State of Kentucky
County of Kenton
On this thirteenth day of January 1853 personally appeared before the county court of Kenton County, Kentucky, held at Independence Kentucky, in and for the county aforesaid said court being a court of record Catherine Sellers, a resident of said county and state, aged 90 years, who being duly sworn according to law, doth, on her oath, make the following declaration in order to obtain the benefits of the pensions made by the acts of Congress, passed July 7, 1838, March 3, 1843, June 17, 1844, and also to the benefits of the act of July 4, 1836, if she is entitled thereto.
That she is the widow of Michael Sellers, who was a soldier in Captain Cr..han’s Compnay of the Eighth Regiment of the Virginia Continental Line, under command of Col. Peter Muhlenberg. That her knowledge of his services is derived chiefly from statements made to her at various times, by her said husband himself. That she frequently heard him say that he belonged to said Company and Regiment. That he enlisted at the breaking out of the Revolutionary War, or early in the spring of 1776, into said Company and Regiment for two years. That having served out the time for which he enlisted, he again enlisted into the same company and regiment for the remainder for the war, to the end of which he served, or for the term of 7 years. That her said husband was a native of Germany, and came to the United States when very young and settled with his parents, in Lancaster County, Pa. That at the breaking out of the Revolutionary War he was in Woodstock, in Shenandoah County, Va. at which place she thinks he enlisted into said company and regiment though she cannot say positively, but think if he did not enlist there, he returned to Lancaster County, Pa. and there immediately enlisted though her impression that he did enlist at Woodstock, Va. That she has frequently heard her husband say that he was in the battle of Brandywine, Monmouth, and Germantown and that he was also a participant in what he termed the Southern Campaigns.
That she was married to her said husband in Bracken County, Kentucky by Rev. I… Scott, a minister of the Gospel, on or about the 20th day of December in the year of our Lord one thousand seven hundred and eighty six.

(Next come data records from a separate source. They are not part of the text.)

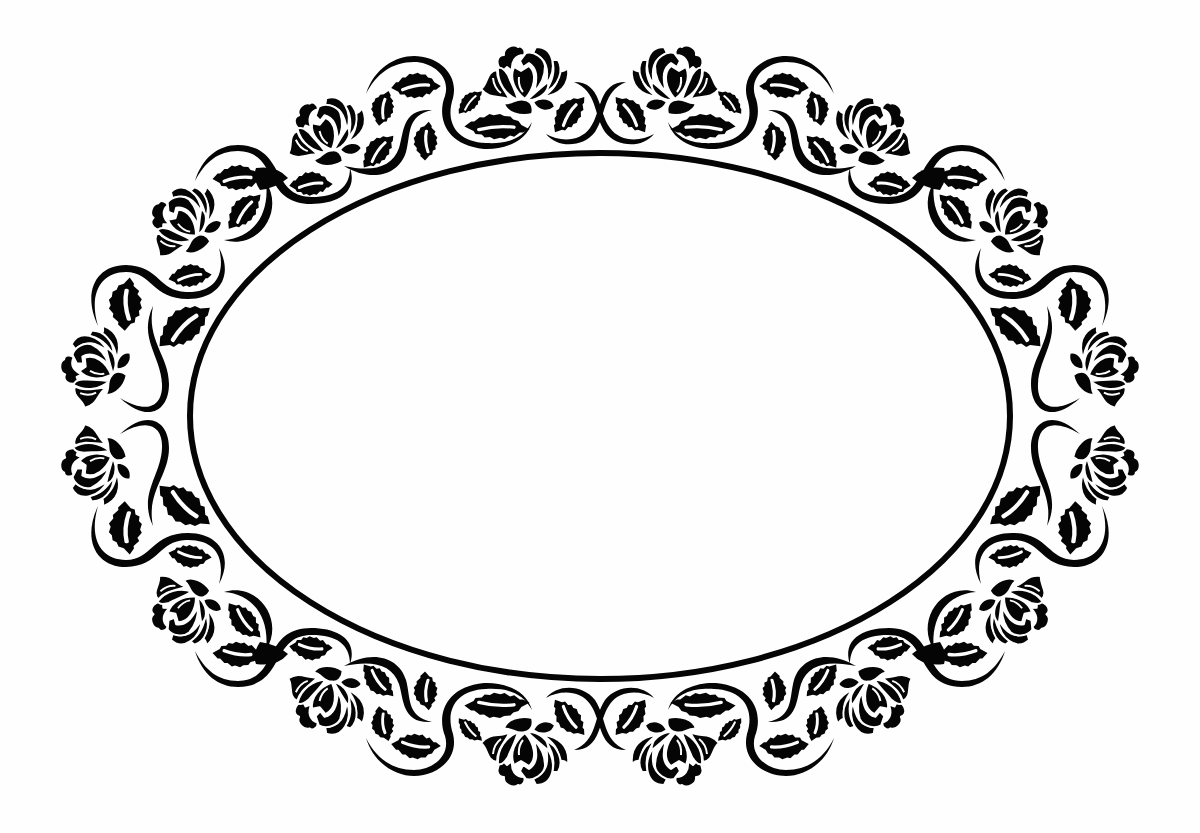
<!DOCTYPE html>
<html lang="en">
<head>
<meta charset="utf-8">
<title>Oval rose frame</title>
<style>
:root { --ink: #050505; --paper: #fefefe; }
html, body { margin: 0; background: var(--paper); overflow: hidden; }
.frame { display: block; width: 1200px; height: 833px; }
.ink { fill: var(--ink); }
.petal { fill: var(--ink); stroke: var(--paper); stroke-width: 2; stroke-linejoin: round; }
.vein { fill: none; stroke: var(--paper); stroke-width: 3.5; stroke-linecap: round; }
.oval { fill: none; stroke: var(--ink); stroke-width: 6; }
</style>
</head>
<body>
<svg class="frame" viewBox="0 0 1200 833" role="img" aria-label="Oval frame of roses, leaves and curling vines">
  <defs>
    <g id="leaf">
      <path class="ink" d="M-31 2 L-25 -4 L-22 -4 L-17 -9 L-13 -9 L-8 -13 L-4 -12 L2 -14 L6 -12 L12 -12 L15 -9 L20 -8 L23 -4 L31 0 L25 4 L22 4 L17 9 L13 8 L8 12 L4 11 L-2 13 L-6 11 L-11 12 L-14 9 L-20 9 L-22 6Z"/>
      <path class="vein" d="M-17 4 Q0 -2 16 -1"/>
    </g>
    <g id="rose">
      <g class="petal">
        <!-- outer petals -->
        <path d="M-44 9 C-37 5 -39 -9 -28 -10 C-28 3 -21 8 -15 20 C-25 14 -34 21 -44 9Z"/>
        <path d="M-23 -8 C-31 -18 -27 -25 -21 -25 C-22 -32 -12 -37 -7 -33 C-3 -35 1 -29 -1 -25 C-10 -25 -14 -18 -13 -9 L-18 -13Z"/>
        <path d="M43 -12 C45 6 34 15 18 17 C28 10 34 3 34 -9 Q39 -8 43 -12Z"/>
        <path d="M33 -20 C39 -10 34 6 20 12 C27 2 31 -8 27 -20Z"/>
        <path d="M11 -33 C29 -33 33 -11 21 5 C24 -11 22 -21 8 -27Z"/>
        <!-- inner petals -->
        <path d="M-27 -12 C-22 -14 -19 -8 -17 -5 C-14 3 -10 9 -7 20 C-19 15 -28 3 -27 -12Z"/>
        <path d="M1 -27 C9 -29 19 -22 20 -14 C20 -3 15 6 9 12 C13 -3 12 -12 4 -17 L-2 -13 L-5 -19Z"/>
        <path d="M-11 -13 L-4 -9 L4 -14 C13 -6 9 9 0 19 C-10 11 -16 -1 -11 -13Z"/>
        <path d="M23 2 C25 12 13 21 2 20 C9 14 14 9 23 2Z"/>
        <!-- calyx -->
        <path d="M-21 23 C-13 25 -9 17 0 20 C6 21 9 27 7 34 C-4 37 -19 33 -21 23Z"/>
        <path d="M8 22 C16 16 28 18 30 27 C23 33 13 32 8 22Z"/>
      </g>
      <path d="M-6 -3 Q-7 6 -2 12 M-32 -2 Q-31 8 -24 13" fill="none" stroke="var(--paper)" stroke-width="2"/>
    </g>
    <g id="quarter">
      <g id="vines" class="ink">
        <path d="M626 82 C598 82 602 112 590 128 C580 142 560 142 546 134 C558 149 584 147 595 132 C607 114 602 92 626 82Z"/>
        <path d="M532 122 C526 144 500 150 484 149 C444 145 437 116 445 96 C451 76 432 62 414 62 C392 62 376 74 366 94 C374 68 396 56 414 56 C438 56 459 74 453 98 C445 122 456 142 486 143 C506 144 522 140 532 122Z"/>
        <path d="M432 110 C402 108 404 132 399 148 C392 168 372 172 344 166 C372 183 399 175 406 152 C411 134 406 116 432 110Z"/>
        <path d="M195 181 C202 158 218 145 238 145 C286 146 270 197 312 197 C336 197 350 188 350 168 C358 192 338 204 311 204 C261 203 280 152 238 151 C218 151 205 162 195 181Z"/>
        <path d="M266 182 C285 212 258 250 224 240 C252 238 270 216 266 182Z"/>
        <path d="M98 326 C82 292 96 265 126 265 C160 266 158 291 186 292 C214 293 226 276 219 248 C234 276 219 299 188 299 C152 299 152 272 126 272 C102 272 88 292 98 326Z"/>
        <path d="M153 306 C138 338 161 356 162 384 C163 404 150 416 120 398 C148 424 169 411 169 384 C169 356 146 340 153 306Z"/>
      </g>
      <g id="leaves">
        <use href="#leaf" transform="translate(416 86) scale(.8 .95)"/>
        <use href="#leaf" transform="translate(383 108) rotate(-72) scale(.58 .85)"/>
        <use href="#leaf" transform="translate(470 102) rotate(-42) scale(.52 .6)"/>
        <use href="#leaf" transform="translate(497 127) rotate(4) scale(1.05 .95)"/>
        <use href="#leaf" transform="translate(569 114) rotate(-48) scale(.74 .9)"/>
        <use href="#leaf" transform="translate(426 141) rotate(-82) scale(.63 .9)"/>
        <use href="#leaf" transform="translate(378 151) rotate(-45) scale(.7 .85)"/>
        <use href="#leaf" transform="translate(311 184) scale(.7 .9)"/>
        <use href="#leaf" transform="translate(238 178) rotate(2) scale(.82 .95)"/>
        <path class="ink" d="M256 168 Q277 165 288 178 Q276 188 260 190 Q252 178 256 168Z"/>
        <use href="#leaf" transform="translate(244 211) rotate(-45) scale(.75 .9)"/>
        <use href="#leaf" transform="translate(190 276) rotate(-4) scale(.7 .85)"/>
        <use href="#leaf" transform="translate(126 304) rotate(-82) scale(.86 1.25)"/>
        <use href="#leaf" transform="translate(184 326) rotate(-35) scale(1.02 1.25)"/>
      </g>
      <g id="roses">
        <use href="#rose" transform="translate(525 80)"/>
        <use href="#rose" transform="translate(326 132) rotate(-18) scale(.97)"/>
        <use href="#rose" transform="translate(184 222) rotate(-42) scale(.94)"/>
        <use href="#rose" transform="translate(95 367) rotate(-64) scale(.94)"/>
      </g>
    </g>
  </defs>

  <rect width="1200" height="833" fill="var(--paper)"/>
  <ellipse class="oval" cx="600" cy="416" rx="410" ry="263"/>
  <use href="#quarter"/>
  <use href="#quarter" transform="matrix(-1 0 0 1 1200 0)"/>
  <use href="#quarter" transform="matrix(1 0 0 -1 0 832)"/>
  <use href="#quarter" transform="matrix(-1 0 0 -1 1200 832)"/>
</svg>
</body>
</html>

The her name previous to her said marriage was Catherine Dillman. That after their marriage they removed to Bracken County, Kentucky and settled on what was called Little Bracken Creek. That she has had ten children, seven of whom are still living, and whose names and place of residence are as follows, to wit; Phillip Sellers, Michael Sellers, and Catherine Perry in Covington, Kentucky. Sarah McDonald, Augusta, Kentucky, Polly Shane, Bracken County, Kentucky, Henry Sellers, Bracken County, Kentucky, and George Sellers in Ripley, Brown County, Ohio. That she and her said husband resided in the county of Bracken until the death of her said husband which took place on the 4th day of June 1836, when she removed to her present place of residence and has lived with her son Phillip Sellers ever since the death of her said husband.
That some years before the death of her said husband, she cannot state positively how long a certain William Blackaby came to her said husband in Bracken County, and proposed to get for him a pension if her said husband would give him 25 dollars. That her said husband was poor and needy in the course of a month or two he succeeded in raising the sum of fifteen dollars which he gave to Blackaby. That Blackaby said he would attend to the matter, but kept putting him off from time to time until he got from her said husband at various times about fifty dollars, but that her said husband never received a cent in the way of pension money for his services, and never to her knowledge signed any papers nor made any application for a pension, though she did hear after the death of her husband that Blackaby had drawn his pension, but whether or not there was any truth in the statement or not she cannot say, but she is positively certain that her said husband never received from government a single cent as pension money, nor never many any regular applications for a pension, but that he did make an agreement with Blackaby as aforesaid, and that Blackaby got from her said husband money several times without ever accomplishing anything to her knowledge, and that Blackaby kept putting her husband off from time to time by telling him that he would obtain the pension for him by and by until her husband died without receiving anything.
That she has never before made any application for a pension nor received any that she was married to her said husband after the expiration of his last term of service and that she has never intermarried since his death, but still remains his widow.
That she claims the amount due her said husband as his widow under the act of 7th of June 1832 and also under the act of the 15th of May 1828, if he was entitled to any pension under said act.
That she also claims under the several acts before mentioned as the widow of her said husband for his services in the Revolutionary War, and depends mainly upon the evidence of her said husband’s services and of her marriage which she may be able to ……. and file with this her declaration.